[WHAT TO DO]: Every line that contains "SWEEP" must be located and copied from the data.
:::::
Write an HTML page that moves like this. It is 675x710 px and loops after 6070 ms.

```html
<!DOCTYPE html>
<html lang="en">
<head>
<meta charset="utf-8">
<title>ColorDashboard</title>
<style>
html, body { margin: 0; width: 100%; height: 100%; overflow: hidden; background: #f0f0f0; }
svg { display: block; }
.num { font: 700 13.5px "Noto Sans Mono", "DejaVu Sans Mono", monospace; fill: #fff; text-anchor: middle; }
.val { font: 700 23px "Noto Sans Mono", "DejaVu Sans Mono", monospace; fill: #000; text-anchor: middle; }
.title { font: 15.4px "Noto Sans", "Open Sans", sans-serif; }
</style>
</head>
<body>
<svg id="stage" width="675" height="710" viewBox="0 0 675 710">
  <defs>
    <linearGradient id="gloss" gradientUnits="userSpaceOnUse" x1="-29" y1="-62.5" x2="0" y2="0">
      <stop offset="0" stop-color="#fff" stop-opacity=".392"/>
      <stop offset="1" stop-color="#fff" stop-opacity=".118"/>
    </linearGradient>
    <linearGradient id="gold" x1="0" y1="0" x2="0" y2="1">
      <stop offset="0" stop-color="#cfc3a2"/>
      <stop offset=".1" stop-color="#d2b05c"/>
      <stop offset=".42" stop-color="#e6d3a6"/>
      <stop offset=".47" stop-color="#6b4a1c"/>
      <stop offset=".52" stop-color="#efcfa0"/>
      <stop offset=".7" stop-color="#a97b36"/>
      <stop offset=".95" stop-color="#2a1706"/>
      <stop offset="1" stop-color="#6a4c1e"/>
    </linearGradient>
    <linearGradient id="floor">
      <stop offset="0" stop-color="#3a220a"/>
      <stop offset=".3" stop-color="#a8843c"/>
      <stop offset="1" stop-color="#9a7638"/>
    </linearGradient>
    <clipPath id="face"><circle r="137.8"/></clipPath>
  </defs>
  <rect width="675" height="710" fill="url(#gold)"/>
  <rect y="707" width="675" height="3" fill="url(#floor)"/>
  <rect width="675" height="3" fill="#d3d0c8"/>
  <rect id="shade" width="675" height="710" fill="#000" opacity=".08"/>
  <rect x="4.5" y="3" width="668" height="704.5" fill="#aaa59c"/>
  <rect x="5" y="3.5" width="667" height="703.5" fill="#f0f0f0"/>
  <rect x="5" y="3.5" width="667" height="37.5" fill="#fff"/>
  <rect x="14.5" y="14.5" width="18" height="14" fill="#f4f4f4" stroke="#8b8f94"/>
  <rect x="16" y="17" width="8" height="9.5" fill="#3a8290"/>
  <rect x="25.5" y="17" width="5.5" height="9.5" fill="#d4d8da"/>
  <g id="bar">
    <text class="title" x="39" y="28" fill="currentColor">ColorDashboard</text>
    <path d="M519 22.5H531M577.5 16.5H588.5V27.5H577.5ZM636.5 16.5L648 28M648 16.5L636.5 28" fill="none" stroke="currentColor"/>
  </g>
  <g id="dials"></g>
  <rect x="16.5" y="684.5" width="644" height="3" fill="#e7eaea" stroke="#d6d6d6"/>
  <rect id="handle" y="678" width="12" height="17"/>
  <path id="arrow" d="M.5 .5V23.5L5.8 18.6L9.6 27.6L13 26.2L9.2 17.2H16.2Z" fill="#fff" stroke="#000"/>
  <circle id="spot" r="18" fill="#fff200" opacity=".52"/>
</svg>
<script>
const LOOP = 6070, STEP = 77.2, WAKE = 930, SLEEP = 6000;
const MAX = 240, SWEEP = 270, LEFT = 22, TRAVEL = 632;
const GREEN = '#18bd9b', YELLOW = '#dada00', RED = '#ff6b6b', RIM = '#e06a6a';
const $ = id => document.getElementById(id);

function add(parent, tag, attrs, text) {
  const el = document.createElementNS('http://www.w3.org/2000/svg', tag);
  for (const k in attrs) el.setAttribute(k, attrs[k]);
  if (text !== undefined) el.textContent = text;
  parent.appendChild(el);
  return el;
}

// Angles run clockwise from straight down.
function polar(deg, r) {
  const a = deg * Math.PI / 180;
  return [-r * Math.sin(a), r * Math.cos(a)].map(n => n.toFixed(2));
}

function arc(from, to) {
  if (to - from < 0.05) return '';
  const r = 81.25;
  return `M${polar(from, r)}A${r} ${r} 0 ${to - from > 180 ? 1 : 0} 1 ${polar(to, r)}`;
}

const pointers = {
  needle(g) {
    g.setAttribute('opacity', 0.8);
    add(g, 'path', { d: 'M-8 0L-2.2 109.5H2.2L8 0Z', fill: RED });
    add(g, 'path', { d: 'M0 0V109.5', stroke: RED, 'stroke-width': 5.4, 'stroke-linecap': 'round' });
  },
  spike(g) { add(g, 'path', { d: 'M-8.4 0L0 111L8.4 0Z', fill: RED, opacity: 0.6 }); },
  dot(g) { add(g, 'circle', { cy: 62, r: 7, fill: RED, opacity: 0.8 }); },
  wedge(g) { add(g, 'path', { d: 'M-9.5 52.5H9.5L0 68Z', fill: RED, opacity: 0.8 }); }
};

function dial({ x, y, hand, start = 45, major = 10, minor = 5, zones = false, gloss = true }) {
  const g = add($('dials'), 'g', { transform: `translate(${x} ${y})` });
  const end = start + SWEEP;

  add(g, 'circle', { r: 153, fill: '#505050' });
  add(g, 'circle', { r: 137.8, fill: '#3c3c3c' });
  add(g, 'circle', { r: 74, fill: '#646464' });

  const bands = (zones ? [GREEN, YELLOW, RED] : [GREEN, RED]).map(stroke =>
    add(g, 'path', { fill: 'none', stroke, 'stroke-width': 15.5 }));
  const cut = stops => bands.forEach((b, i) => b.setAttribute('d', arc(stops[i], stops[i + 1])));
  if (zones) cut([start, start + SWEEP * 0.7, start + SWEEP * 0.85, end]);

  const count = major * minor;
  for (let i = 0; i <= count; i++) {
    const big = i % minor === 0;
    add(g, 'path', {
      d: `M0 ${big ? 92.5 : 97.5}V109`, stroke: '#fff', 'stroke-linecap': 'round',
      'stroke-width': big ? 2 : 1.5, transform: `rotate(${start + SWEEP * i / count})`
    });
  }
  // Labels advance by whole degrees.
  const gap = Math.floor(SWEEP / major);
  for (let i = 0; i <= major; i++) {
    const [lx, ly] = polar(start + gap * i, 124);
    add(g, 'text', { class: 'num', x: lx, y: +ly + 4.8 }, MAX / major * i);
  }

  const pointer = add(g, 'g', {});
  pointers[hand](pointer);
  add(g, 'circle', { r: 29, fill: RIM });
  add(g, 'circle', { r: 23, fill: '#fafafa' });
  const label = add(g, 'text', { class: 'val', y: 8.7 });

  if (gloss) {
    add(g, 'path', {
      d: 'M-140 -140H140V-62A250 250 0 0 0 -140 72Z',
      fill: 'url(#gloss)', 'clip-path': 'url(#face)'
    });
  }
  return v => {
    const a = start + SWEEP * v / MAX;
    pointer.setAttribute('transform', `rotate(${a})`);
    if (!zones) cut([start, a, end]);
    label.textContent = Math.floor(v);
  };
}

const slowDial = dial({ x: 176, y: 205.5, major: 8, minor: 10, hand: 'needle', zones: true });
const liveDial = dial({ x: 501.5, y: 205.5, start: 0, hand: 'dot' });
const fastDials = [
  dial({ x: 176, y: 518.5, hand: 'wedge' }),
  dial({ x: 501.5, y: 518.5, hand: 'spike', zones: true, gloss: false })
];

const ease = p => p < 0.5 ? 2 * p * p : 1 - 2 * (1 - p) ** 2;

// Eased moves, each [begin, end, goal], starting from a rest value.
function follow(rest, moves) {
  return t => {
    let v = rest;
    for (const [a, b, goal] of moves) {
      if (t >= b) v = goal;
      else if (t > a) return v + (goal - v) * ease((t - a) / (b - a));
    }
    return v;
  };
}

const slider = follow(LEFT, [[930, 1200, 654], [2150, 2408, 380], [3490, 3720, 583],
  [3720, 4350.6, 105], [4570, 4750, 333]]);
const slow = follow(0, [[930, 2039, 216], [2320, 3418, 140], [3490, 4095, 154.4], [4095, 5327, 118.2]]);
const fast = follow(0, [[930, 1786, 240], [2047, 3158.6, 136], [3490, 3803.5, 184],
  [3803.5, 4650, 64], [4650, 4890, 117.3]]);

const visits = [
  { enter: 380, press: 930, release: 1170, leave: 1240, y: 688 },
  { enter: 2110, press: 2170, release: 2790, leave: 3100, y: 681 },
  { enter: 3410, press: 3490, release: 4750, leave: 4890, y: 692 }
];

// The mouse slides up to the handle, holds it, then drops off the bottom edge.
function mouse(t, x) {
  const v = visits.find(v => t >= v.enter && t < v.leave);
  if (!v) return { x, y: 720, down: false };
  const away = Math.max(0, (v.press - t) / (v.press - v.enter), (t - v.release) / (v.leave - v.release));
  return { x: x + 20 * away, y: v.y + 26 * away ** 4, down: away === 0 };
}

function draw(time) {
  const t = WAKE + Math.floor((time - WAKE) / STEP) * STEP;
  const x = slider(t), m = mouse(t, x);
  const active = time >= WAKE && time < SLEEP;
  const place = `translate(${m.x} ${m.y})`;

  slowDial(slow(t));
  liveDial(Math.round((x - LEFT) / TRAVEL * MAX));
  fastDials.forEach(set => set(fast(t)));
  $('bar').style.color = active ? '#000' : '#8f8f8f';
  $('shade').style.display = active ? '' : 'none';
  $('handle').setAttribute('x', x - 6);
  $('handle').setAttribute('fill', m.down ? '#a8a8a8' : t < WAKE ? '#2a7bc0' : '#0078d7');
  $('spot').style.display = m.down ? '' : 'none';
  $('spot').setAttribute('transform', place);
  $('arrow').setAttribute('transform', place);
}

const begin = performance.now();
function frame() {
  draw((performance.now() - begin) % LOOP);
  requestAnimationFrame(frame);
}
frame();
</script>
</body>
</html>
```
:::::
[RESPONSE]:
const MAX = 240, SWEEP = 270, LEFT = 22, TRAVEL = 632;
  const end = start + SWEEP;
  if (zones) cut([start, start + SWEEP * 0.7, start + SWEEP * 0.85, end]);
      'stroke-width': big ? 2 : 1.5, transform: `rotate(${start + SWEEP * i / count})`
  const gap = Math.floor(SWEEP / major);
    const a = start + SWEEP * v / MAX;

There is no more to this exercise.